Many veterans struggle with life after the military. Kyle Evans is one of them. He believes veterans, especially injured ones, need more support. During his service in Iraq in 2007, Evans was seriously injured by an IED detonated beneath his Humvee. He recovered from 20 spinal taps and back surgery over thirty months in a government rehabilitation facility, and then he was released. Evans says he understands why many veterans do not receive the support they need. 

When [soldiers] return home and they’re not being tracked I can very well see how they can easily fall through the cracks, and you know a lot of them turn to alcohol and drugs to cope ... they don’t have the care or the support system when they return.
— Kyle Evans, Retired U.S. Army Staff Sergeant

Evans also advocates for improved social services and the institution of better VA tracking systems and community based NGOs to support veterans in their transition back into American society. 

[Soldiers need a] support system when they return to help them get adjusted to civilian life.
— Kyle Evans, Retired U.S. Army Staff Sergeant

What we can do:

For the tens of thousands of veterans that call the streets of our nation their homes, we must provide secure, comfortable, and community-based transitional housing, and provide them with amenities like light, electricity and shower and laundry facilities so they can rebuild their lives and contribute to their societies. 

We have men and women who have served our country honorably, and who are out here on the streets. None of them want to be on the streets, so we have to figure out ways to solve this problem as a community.
— Kyle Evans, Retired U.S. Army Staff Sergeant

How Shine is helping:

Evans' beliefs tie deeply into the roots of what Shine stands for as an organization. We believe it is the responsibility of all Americans to work with the government to support our veterans in their times of crisis. Shine is working with houseless villages, pioneers in the affordable, temporary housing community movement for previously homeless individuals, to provide veterans and other homeless individuals in our city with these services. We have built and installed over 70 JuiceBoxes in 4 houseless villages and designed and built an off-grid, solar powered mobile shower for Hazelnut Grove. Some of our members are participating in the Catlin Gabel Community Engineering team's effort to design and prototype WashPod, an affordable off-grid mobile shower and laundry facilities, the first of which is to be installed at Right 2 Dream Too this winter. 
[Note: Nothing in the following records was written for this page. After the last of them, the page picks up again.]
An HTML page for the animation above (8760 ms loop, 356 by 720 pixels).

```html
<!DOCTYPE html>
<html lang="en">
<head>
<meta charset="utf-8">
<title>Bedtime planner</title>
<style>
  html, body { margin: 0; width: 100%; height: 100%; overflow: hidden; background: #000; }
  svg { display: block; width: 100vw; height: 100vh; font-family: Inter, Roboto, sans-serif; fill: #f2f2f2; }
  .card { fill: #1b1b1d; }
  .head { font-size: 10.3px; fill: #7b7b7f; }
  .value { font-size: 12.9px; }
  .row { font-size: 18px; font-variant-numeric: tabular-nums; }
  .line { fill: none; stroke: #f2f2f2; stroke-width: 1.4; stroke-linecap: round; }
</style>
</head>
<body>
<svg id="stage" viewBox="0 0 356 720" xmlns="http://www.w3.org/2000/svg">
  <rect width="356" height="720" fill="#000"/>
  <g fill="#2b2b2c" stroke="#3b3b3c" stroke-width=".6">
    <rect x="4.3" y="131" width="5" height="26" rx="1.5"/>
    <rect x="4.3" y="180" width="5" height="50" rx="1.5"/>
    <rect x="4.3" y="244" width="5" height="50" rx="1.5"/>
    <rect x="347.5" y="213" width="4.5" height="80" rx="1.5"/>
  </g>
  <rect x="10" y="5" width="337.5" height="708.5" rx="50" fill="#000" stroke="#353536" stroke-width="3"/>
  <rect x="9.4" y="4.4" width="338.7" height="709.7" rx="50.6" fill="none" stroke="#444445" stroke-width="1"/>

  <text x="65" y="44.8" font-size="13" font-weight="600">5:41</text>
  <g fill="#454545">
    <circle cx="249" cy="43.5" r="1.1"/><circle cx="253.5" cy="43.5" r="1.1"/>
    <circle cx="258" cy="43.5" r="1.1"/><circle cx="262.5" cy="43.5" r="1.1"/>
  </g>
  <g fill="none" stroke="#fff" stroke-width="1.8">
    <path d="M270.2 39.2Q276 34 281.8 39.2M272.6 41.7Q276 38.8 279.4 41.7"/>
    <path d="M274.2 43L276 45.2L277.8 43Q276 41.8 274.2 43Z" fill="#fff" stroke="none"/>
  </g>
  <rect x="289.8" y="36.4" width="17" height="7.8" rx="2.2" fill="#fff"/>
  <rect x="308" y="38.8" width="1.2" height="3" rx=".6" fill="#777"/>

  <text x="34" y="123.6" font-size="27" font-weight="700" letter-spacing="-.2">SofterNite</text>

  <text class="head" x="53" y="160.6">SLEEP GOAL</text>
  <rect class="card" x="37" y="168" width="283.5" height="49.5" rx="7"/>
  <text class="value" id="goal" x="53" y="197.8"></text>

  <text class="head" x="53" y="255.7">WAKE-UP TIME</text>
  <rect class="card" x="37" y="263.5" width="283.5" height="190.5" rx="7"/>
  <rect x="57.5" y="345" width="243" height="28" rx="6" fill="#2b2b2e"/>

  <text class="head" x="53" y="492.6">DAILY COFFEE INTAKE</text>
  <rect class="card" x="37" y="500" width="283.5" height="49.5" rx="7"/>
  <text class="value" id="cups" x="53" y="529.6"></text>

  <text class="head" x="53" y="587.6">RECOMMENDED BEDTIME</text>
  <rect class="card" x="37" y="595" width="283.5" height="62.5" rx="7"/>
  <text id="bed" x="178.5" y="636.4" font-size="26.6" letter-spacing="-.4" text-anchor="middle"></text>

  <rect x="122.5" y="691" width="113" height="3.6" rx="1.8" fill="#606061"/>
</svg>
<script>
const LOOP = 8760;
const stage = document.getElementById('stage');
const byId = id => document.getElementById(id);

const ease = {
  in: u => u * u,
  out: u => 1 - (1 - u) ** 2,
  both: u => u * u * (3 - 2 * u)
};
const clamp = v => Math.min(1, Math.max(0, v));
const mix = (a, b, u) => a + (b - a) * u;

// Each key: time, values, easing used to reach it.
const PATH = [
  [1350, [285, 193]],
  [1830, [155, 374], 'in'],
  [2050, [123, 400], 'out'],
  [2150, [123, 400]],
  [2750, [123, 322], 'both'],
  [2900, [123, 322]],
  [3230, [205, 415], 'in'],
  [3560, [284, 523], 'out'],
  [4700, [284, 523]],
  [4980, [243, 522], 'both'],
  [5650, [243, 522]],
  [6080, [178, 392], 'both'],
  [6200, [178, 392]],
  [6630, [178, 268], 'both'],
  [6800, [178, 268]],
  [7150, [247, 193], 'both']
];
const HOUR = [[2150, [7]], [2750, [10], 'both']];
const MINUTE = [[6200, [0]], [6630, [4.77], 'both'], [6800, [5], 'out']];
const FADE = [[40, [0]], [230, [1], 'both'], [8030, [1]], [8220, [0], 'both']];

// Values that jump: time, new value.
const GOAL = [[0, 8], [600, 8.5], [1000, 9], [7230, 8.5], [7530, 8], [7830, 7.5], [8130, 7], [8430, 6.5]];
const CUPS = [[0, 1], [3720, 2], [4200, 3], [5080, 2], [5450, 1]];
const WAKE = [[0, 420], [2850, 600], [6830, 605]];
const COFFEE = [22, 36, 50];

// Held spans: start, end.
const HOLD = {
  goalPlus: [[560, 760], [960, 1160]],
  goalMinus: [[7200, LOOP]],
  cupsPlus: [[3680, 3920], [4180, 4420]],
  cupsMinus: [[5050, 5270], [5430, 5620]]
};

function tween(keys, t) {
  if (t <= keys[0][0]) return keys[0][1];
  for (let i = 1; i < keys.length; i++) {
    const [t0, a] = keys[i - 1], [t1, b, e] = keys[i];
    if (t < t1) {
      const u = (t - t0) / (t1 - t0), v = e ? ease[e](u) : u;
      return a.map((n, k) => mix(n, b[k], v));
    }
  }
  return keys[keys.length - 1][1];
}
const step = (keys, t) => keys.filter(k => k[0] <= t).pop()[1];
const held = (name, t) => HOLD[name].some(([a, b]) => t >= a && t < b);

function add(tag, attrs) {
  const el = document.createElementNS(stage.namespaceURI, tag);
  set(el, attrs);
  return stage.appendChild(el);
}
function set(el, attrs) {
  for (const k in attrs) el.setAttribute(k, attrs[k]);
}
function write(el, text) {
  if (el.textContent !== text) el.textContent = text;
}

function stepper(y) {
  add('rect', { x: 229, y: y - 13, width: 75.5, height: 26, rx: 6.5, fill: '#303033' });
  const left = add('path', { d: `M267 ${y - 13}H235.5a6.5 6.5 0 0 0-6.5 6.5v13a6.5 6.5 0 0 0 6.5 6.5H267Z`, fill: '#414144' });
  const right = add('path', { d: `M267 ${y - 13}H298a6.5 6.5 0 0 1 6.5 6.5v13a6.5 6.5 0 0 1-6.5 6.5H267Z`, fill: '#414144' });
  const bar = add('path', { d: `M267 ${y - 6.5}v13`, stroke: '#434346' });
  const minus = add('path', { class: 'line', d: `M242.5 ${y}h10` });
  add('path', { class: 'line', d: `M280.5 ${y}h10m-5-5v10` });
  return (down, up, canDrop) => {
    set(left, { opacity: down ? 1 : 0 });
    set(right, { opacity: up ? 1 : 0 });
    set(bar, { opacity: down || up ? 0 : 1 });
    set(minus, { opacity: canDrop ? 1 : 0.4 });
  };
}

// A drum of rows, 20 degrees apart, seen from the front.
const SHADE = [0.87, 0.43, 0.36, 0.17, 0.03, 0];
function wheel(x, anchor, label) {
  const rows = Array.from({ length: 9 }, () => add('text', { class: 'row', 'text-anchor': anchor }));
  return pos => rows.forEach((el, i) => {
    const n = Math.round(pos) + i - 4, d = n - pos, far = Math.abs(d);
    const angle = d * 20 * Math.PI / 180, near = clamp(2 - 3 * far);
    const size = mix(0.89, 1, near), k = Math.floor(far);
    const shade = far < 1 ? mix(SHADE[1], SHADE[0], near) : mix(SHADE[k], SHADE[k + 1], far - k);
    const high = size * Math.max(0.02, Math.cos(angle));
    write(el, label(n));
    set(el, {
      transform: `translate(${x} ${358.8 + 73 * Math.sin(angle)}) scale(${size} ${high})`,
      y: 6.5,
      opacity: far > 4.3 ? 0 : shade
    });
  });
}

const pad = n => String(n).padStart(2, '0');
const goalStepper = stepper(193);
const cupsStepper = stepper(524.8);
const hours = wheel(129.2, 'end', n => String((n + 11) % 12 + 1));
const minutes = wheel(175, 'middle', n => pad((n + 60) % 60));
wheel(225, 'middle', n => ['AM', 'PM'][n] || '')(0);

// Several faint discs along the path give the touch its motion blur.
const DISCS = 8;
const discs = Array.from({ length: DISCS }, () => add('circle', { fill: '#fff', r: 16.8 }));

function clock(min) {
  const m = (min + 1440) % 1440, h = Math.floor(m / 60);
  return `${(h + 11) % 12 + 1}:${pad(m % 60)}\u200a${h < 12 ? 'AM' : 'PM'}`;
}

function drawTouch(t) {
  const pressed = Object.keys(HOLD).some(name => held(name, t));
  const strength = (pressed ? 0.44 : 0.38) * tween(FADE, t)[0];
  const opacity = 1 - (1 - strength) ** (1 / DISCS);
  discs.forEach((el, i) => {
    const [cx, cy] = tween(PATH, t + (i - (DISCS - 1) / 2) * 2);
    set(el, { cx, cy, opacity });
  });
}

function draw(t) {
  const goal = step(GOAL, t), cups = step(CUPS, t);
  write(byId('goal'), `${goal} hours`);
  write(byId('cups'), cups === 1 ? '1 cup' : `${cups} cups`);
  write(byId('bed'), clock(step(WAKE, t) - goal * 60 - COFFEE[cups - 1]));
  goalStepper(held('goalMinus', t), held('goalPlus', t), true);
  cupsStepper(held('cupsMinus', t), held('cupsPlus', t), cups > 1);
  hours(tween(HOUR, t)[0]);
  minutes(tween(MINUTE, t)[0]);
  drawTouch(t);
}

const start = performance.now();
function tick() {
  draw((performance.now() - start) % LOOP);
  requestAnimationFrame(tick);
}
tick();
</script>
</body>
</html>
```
Rampant homelessness among veterans is a critical issue, and one which requires more resources and attention from both governmental and non governmental institutions. Kyle Evans frames the duty of the American people eloquently:

We have to have compassion, and we have to ensure we’re doing everything that we possibly can to take care of these individuals as they come home ... and to ensure that they’re able to be productive members of society.
— Kyle Evans, Retired U.S. Army Staff Sergeant

Join us:

Right 2 Dream Too Resident installs one of 10 donated JuiceBoxes in home of another resident. 

Right 2 Dream Too Resident installs one of 10 donated JuiceBoxes in home of another resident. 

Solar panels installed at Right 2 Dream Too with the support of the Lloyd EcoDistrict and eBay Portland (click to expand)


“About Homeless Veterans.” National Coalition for Homeless Veterans (NCHV),

“2016 PIT Estimate of Homeless Veterans by State.” United States Department of Housing and Urban Development (HUD),

Rethink Homelessness. YouTube, Google, 19 Mar. 2015,

Special Thanks to Joe for his time and insight. This article could not have been composed without him. 

Until next time,

Solomon Olshin

Note: This article was written in the context of the website, and it is presumed that all readers of this content will be aware of the site's purpose. For those new to the Shine website, a glossary of terms used in the article above is below: 

  • Houseless: An individual living in a home that does not offer amenities that the majority of Americans enjoy, including grid-tied water, electricity, internet, etc. Houseless individuals often reside in communities, many of which are located in Portland or Eugene, OR, Seattle, or other Western U.S. cities. 
  • JuiceBox: See JuiceBox page
  • ShowerPod: See ShowerPod page
  • WashPod: See WashPod page